While looking at data might not sound like an immediate plan of action during turbulent times, it’s easier to make positive changes and work smarter in the face of supply chain disruptions when you have the right information.
Build Your Brand to Withstand Supply Chain Disruptions
It’s difficult to focus on anything but the supply chain issues affecting so many businesses right now. However, retting over those issues isn’t going to get you anywhere. By shifting your focus and putting your energy into supply chain disruptions, your business can move forward.
Building a brand isn’t easy, which is why it requires a lot of time, attention, and focus. Taking this time to hone in on your marketing is a great way to make your business more of a household name. That kind of brand recognition is exactly what companies need right now to stay afloat when supply chain disruptions occur. You can build your brand awareness and identity (stickeryou dot com), in a variety of ways, including:
- Defining your company values
- Understanding your audience
- Determining what sets your business apart
- Creating brand guidelines
Once you have a strategy in place to grow your brand, utilize things like logo creation, social media, and special events to grow your name and help your customers understand who you are.
Build Consumer Relationships Despite Supply Chain Disruptions
Even if you’re facing supply chain issues, you can build relationships and establish trust with consumers. Today’s consumers desire relationships with businesses more than ever before, so it’s okay to show the “human” side of your brand as often as possible. That can make it easier to provide positive customer service experiences when you’re facing product shortages and delays.
Communication with your customers is one of the best ways to deal with frustrations over delays and supply chain issues, so be transparent. Make it a part of your identity. When you make sure your audience knows about the issues you’re facing and keep them updated about shipping information (including delays), they’re more likely to be understanding and patient.
Prepare to Handle Disruptions to Your Supply Chain
Supply chain disruptions are all but inevitable. Make sure your business has a backup plan and is prepared to deal with them when they arise.
If you don’t have one already, consider establishing an emergency management center within your business. Once you have a team in place, you can offer them previously collected supply chain data and create a plan of action. This will make it easier for them to create an effective strategy while reducing the risk of miscommunication that’s often associated with supply chain disruptions.

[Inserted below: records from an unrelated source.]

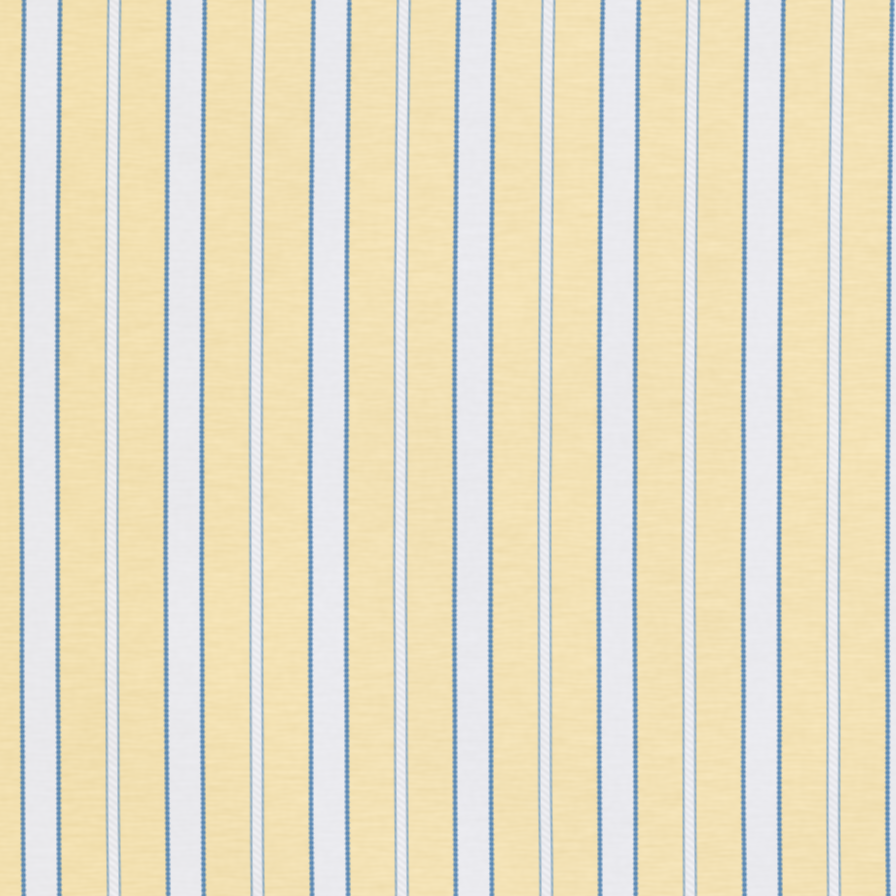
Write a WebGL 1 fragment shader that draws this texture.

```glsl
precision highp float;
// Woven shirting: yellow cloth with wide and narrow white stripes edged in blue.

uniform vec2 u_resolution;

const vec3 YELLOW = vec3(0.953, 0.885, 0.708);
const vec3 WHITE = vec3(0.918, 0.918, 0.934);
const vec3 BLUE = vec3(0.36, 0.54, 0.71);
const vec3 PALE_BLUE = vec3(0.50, 0.64, 0.75);

const float PERIOD = 0.1615;         // one wide plus one narrow stripe
const float FIRST_CENTER = 0.0469;   // first wide stripe, at the top edge
const float WIDE_HALF = 0.0201;      // stripe center to its blue line
const float NARROW_HALF = 0.0066;
const float WIDE_LINE = 0.0023;      // half widths of the blue lines
const float NARROW_LINE = 0.0011;
const float SOFTNESS = 0.0013;       // half width of the edge blur
const float BOW = 0.0027;            // slack of the cloth
const float LEAN = 0.0045;
const float WOBBLE = 0.0008;
const float WEFT_ROWS = 176.0;
const float TWILL_ROWS = 120.0;
const float SLUB = 0.020;            // strength of the horizontal thread streaks
const float MOTTLE = 0.014;

vec2 gradient(vec2 cell) {
  vec3 q = fract(cell.xyx * vec3(0.1031, 0.1030, 0.0973));
  q += dot(q, q.yzx + 33.33);
  float angle = 6.2832 * fract((q.x + q.y) * q.z);
  return vec2(cos(angle), sin(angle));
}

float gradientNoise(vec2 p) {
  vec2 i = floor(p);
  vec2 f = p - i;
  vec2 u = f * f * f * (f * (f * 6.0 - 15.0) + 10.0);
  vec2 e = vec2(1.0, 0.0);
  float low = mix(dot(gradient(i), f), dot(gradient(i + e), f - e), u.x);
  float high = mix(dot(gradient(i + e.yx), f - e.yx),
                   dot(gradient(i + e.xx), f - e.xx), u.x);
  return mix(low, high, u.y);
}

// Box-filtered coverage of a band of the given half width.
float band(float d, float halfWidth, float blur) {
  float overlap = min(d + blur, halfWidth) - max(d - blur, -halfWidth);
  return clamp(overlap / (2.0 * blur), 0.0, 1.0);
}

// Signed distance to the nearest line of a set spaced by PERIOD.
float repeatDistance(float x) {
  return (fract(x / PERIOD + 0.5) - 0.5) * PERIOD;
}

void main() {
  float pixel = 1.0 / min(u_resolution.x, u_resolution.y);
  vec2 p = gl_FragCoord.xy * pixel;
  float blur = max(0.7 * pixel, SOFTNESS);

  // Slightly slack warp threads
  float x = p.x - FIRST_CENTER;
  x += BOW * 4.0 * p.y * (1.0 - p.y) + LEAN * p.x * (1.0 - p.y);
  x += WOBBLE * gradientNoise(vec2(p.x * 9.0, p.y * 7.0));

  float wide = repeatDistance(x);
  float narrow = repeatDistance(x - 0.5 * PERIOD);

  // Weft ticks and twill, faded out when too fine to resolve
  float visible = 1.0 - smoothstep(0.4, 0.6, pixel * WEFT_ROWS);
  float rowShift = 0.6 * gradientNoise(p * vec2(30.0, 20.0));
  float weft = visible * sin(6.2832 * (p.y * WEFT_ROWS + rowShift));
  float twill = visible * sin(6.2832 * TWILL_ROWS * (p.y + 0.8 * narrow));

  // White stripes
  float narrowWhite = band(narrow, NARROW_HALF, blur);
  vec3 color = mix(YELLOW, WHITE, band(wide, WIDE_HALF, blur));
  color = mix(color, WHITE + 0.018 * twill, narrowWhite);

  // Blue lines, broken up by the weft
  float wideEdge = band(abs(wide) - WIDE_HALF, WIDE_LINE * (1.0 + 0.12 * weft), blur);
  float narrowEdge = band(abs(narrow) - NARROW_HALF, NARROW_LINE, blur);
  color = mix(color, BLUE, wideEdge * (0.93 + 0.07 * weft));
  color = mix(color, PALE_BLUE, narrowEdge * (0.90 + 0.10 * twill));

  // Thread streaks, mottling and a faint rib
  float dyed = 1.0 - 0.6 * max(band(wide, WIDE_HALF, blur), narrowWhite);
  float slub = gradientNoise(p * vec2(22.0, 170.0))
             + 0.6 * gradientNoise(p * vec2(60.0, 230.0) + 17.0);
  float mottle = gradientNoise(p * 5.0 + 3.0) + gradientNoise(p * 130.0 + 41.0);
  vec3 tint = mix(vec3(1.0), vec3(0.7, 0.9, 1.5), dyed);
  color += tint * dyed * (SLUB * slub + 0.004 * weft);
  color += MOTTLE * 0.6 * mottle;

  // Slightly deeper tone toward the left edge
  color -= vec3(0.004, 0.008, 0.022) * dyed * (1.0 - smoothstep(0.0, 0.5, p.x));

  gl_FragColor = vec4(clamp(color, 0.0, 1.0), 1.0);
}
```
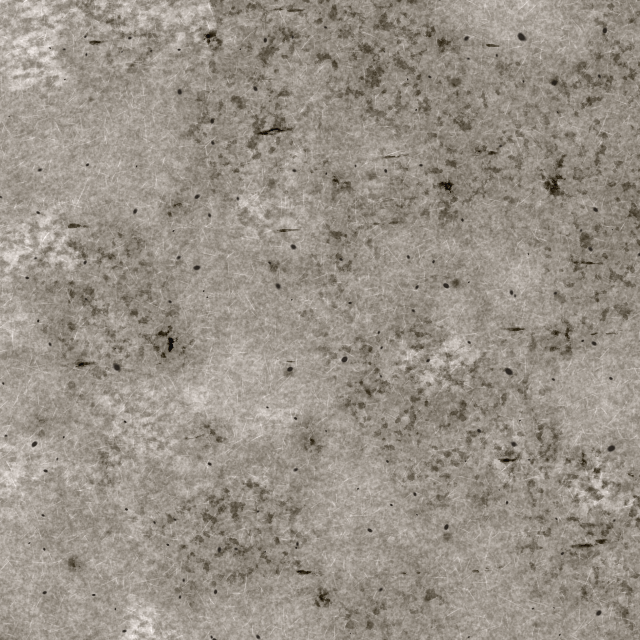
A Shadertoy shader for this texture:

```glsl
// Worn grey-beige paper with mottling, pale fibres, soft stains and dark specks.

float hash(vec2 p) {
    return fract(sin(dot(p, vec2(12.9898, 78.233))) * 43758.5453);
}

mat2 turn(float a) {
    float c = cos(a), s = sin(a);
    return mat2(c, -s, s, c);
}

float noise(vec2 p) {
    vec2 i = floor(p), f = fract(p);
    f = f * f * (3.0 - 2.0 * f);
    return mix(mix(hash(i), hash(i + vec2(1, 0)), f.x),
               mix(hash(i + vec2(0, 1)), hash(i + vec2(1, 1)), f.x), f.y);
}

float fbm(vec2 p) {
    float sum = 0.0, amp = 0.516;
    for (int i = 0; i < 5; i++) {
        sum += amp * noise(p);
        p = turn(0.6) * p * 2.03 + 17.3;
        amp *= 0.5;
    }
    return sum;
}

// Scattered ellipses: 0 at a centre, 1 at its rim, large where there is none.
float blot(vec2 p, float cells, float chance, vec2 size, float tilt, float seed) {
    vec2 g = p * cells, id = floor(g) + seed;
    if (hash(id + 3.7) > chance) return 9.0;
    vec2 centre = 0.3 + 0.4 * vec2(hash(id + 11.1), hash(id + 23.9));
    vec2 q = turn(tilt * (hash(id + 31.3) - 0.5)) * (fract(g) - centre) / cells;
    return length(q / (size * (0.45 + 0.55 * hash(id + 47.7))));
}

// Thin, slightly bent hairs, mostly leaning up to the right.
float fibres(vec2 p, float pixel) {
    float sum = 0.0;
    for (int i = 0; i < 16; i++) {
        float k = float(i), cells = 8.0 + 1.9 * k;
        vec2 g = p * cells + k * vec2(5.37, 9.71), id = floor(g) + 40.0 * k;
        vec2 f = fract(g) - 0.5 - 0.3 * (vec2(hash(id), hash(id + 7.1)) - 0.5);
        f = turn(0.9 + 2.8 * (hash(id + 13.3) - 0.5)) * f;
        f.y += 0.9 * (hash(id + 19.9) - 0.5) * f.x * f.x;
        float width = max(0.0013, pixel) * cells;
        float strength = hash(id + 29.3);
        sum += strength * strength * (1.0 - smoothstep(0.0, width, abs(f.y)))
             * (1.0 - smoothstep(0.08, 0.32, abs(f.x)));
    }
    return min(sum, 1.5);
}

void mainImage(out vec4 fragColor, in vec2 fragCoord) {
    vec2 p = fragCoord / iResolution.y;
    float pixel = 1.0 / iResolution.y;

    // Cloudy mottling and fine, slightly horizontal grain
    float broad = fbm(p * 5.0 + 3.1);
    float fine = fbm(turn(0.1) * p * vec2(85.0, 125.0));
    float tone = 0.21 * (broad - 0.5) + 0.13 * (fbm(p * 22.0 + 8.4) - 0.5);
    tone += 0.17 * (fine - 0.5);
    tone += 0.13 * (noise(turn(0.5) * p * 270.0) - 0.5);
    tone += 0.10 * (noise(turn(1.1) * p * 490.0) - 0.5);

    // Scuffed pale patches and hairs
    float scuff = smoothstep(0.53, 0.75, fbm(p * 5.5 + 41.7));
    tone += 0.17 * scuff * smoothstep(0.3, 0.65, fine);
    tone += 0.11 * fibres(p, pixel);

    // Dark grit gathers where the paper is already dull
    float grit = smoothstep(0.54, 0.74, fbm(p * 90.0 + 61.0));
    tone -= 0.20 * grit * smoothstep(0.56, 0.34, broad);

    // Soft stains with ragged, darker hearts
    float ragged = 1.3 * (fbm(p * 48.0 + 5.2) - 0.5);
    float d = blot(p, 5.0, 0.65, vec2(0.055, 0.042), 2.0, 2.0);
    float stain = 1.0 - smoothstep(0.0, 1.0, d + 0.5 * ragged);
    tone -= stain * (0.10 + 0.30 * grit);
    d = blot(p + 0.07, 7.0, 0.28, vec2(0.016, 0.013), 3.0, 19.0);
    tone -= 0.22 * (1.0 - smoothstep(0.1, 1.0, d + ragged));

    // Broken, nearly level cracks
    d = blot(p + 0.13, 6.0, 0.4, vec2(0.045, 0.006), 0.5, 31.0);
    float crack = 1.0 - smoothstep(0.2, 1.0, d + ragged);
    tone -= 0.40 * crack * smoothstep(0.42, 0.62, fbm(p * vec2(70.0, 150.0)));

    vec3 paper = vec3(0.613, 0.583, 0.545) + tone * vec3(1.0, 1.01, 1.08);

    // Small, crisp ink-dark specks in three sizes
    float speck = 0.0;
    for (int i = 0; i < 3; i++) {
        float k = float(i), radius = 0.0068 / (1.0 + 0.8 * k);
        d = blot(p + 0.031 * k, 8.0 + 7.0 * k, 0.34 - 0.09 * k,
                 radius * vec2(1.0, 0.7), 6.0, 53.0 + 17.0 * k);
        float soft = 0.25 + pixel / radius;
        speck = max(speck, 1.0 - smoothstep(1.0 - soft, 1.0 + soft, d + 1.2 * ragged));
    }
    paper = mix(paper, vec3(0.12, 0.10, 0.08), 0.88 * speck);

    fragColor = vec4(clamp(paper, 0.05, 1.0), 1.0);
}
```
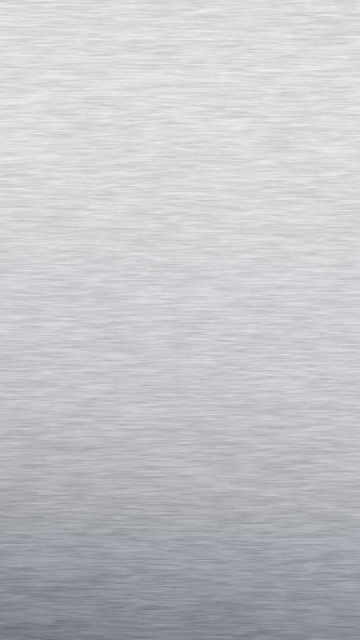
Give the GLSL for this texture, as a Shadertoy shader.

```glsl
const int STOPS = 9;
// Brightness of the sheet at even steps from bottom to top
const float SHEEN[STOPS] = float[](0.515, 0.620, 0.712, 0.774, 0.810, 0.833, 0.855, 0.867, 0.855);
const vec3 SHADOW_TINT = vec3(-0.011, 0.003, 0.031);
const vec3 MIDDLE_TINT = vec3(0.000, 0.000, 0.014);
const vec3 LIGHT_TINT = vec3(-0.001, 0.001, 0.004);
const float SIDE_SHADE = 0.06;

// Streaks per canvas height, along and across the brushing
const vec2 FINE_SCALE = vec2(46.0, 512.0);
const vec2 MEDIUM_SCALE = vec2(26.0, 320.0);
const vec2 BROAD_SCALE = vec2(11.0, 130.0);
const vec2 GRAIN_SCALE = vec2(150.0, 512.0);
const float FINE_DEPTH = 0.070;
const float MEDIUM_DEPTH = 0.062;
const float BROAD_DEPTH = 0.020;
const float GRAIN_DEPTH = 0.030;

float hash(vec2 p) {
    vec3 q = fract(vec3(p.xyx) * 0.1031);
    q += dot(q, q.yzx + 33.33);
    return fract((q.x + q.y) * q.z);
}

// One brushed row: smooth noise along x, shifted at random
float rowNoise(float x, float row, float seed) {
    x += 64.0 * hash(vec2(row, seed));
    float cell = floor(x);
    float blend = smoothstep(0.0, 1.0, x - cell);
    return mix(hash(vec2(cell, row + seed)), hash(vec2(cell + 1.0, row + seed)), blend);
}

// Crisp rows with narrow soft borders, centred on zero
float streaks(vec2 p, vec2 scale, float seed) {
    p = p * scale - vec2(0.0, 0.5);
    float row = floor(p.y);
    float blend = smoothstep(0.1, 0.9, p.y - row);
    return mix(rowNoise(p.x, row, seed), rowNoise(p.x, row + 1.0, seed), blend) - 0.5;
}

float sheen(float height) {
    float position = clamp(height, 0.0, 0.9999) * float(STOPS - 1);
    int stop = int(position);
    return mix(SHEEN[stop], SHEEN[stop + 1], fract(position));
}

vec3 tint(float height) {
    vec3 lower = mix(SHADOW_TINT, MIDDLE_TINT, smoothstep(0.0, 0.45, height));
    return mix(lower, LIGHT_TINT, smoothstep(0.5, 0.85, height));
}

void mainImage(out vec4 fragColor, in vec2 fragCoord) {
    vec2 uv = fragCoord / iResolution.xy;
    vec2 p = fragCoord / iResolution.y;

    // Broad light, darker toward the lower left
    float shade = 1.0 - uv.y;
    float light = sheen(uv.y) + SIDE_SHADE * (uv.x - 0.5) * shade * shade;

    // Brushed surface
    float brush = FINE_DEPTH * streaks(p, FINE_SCALE, 11.0)
                + MEDIUM_DEPTH * streaks(p, MEDIUM_SCALE, 37.0)
                + BROAD_DEPTH * streaks(p, BROAD_SCALE, 71.0)
                + GRAIN_DEPTH * streaks(p, GRAIN_SCALE, 93.0);

    fragColor = vec4(clamp(light + brush + tint(uv.y), 0.0, 1.0), 1.0);
}
```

You should also create a backup plan that incorporates the existing suppliers that can adapt with you when disruptions happen. It should also include technology exploration. Tech, such as AI, can make a big difference in the future of your business – even if it forces you to change some of your existing supply chain processes.
Be Patient During Supply Chain Disruptions
Additionally, try to be patient when disruptions occur. This isn’t the first time the world has seen supply chain issues, but they’re more unsettling now since there’s no end in sight. As someone involved in business, take heart in knowing these delays and disruptions won’t last forever.
In the meantime, focus on working smarter, not harder — to navigate supply chain disruptions. By mitigating some of the issues, being smart with data collection, and focusing on boosting the strength of other areas of your business, you’ll be able to get through these disruptions more comfortably. You may even come out on the other side with more resiliency and knowledge.
Featured Image Credit: Provided by the Author; Mika Baumeister; Unsplash; Thank you!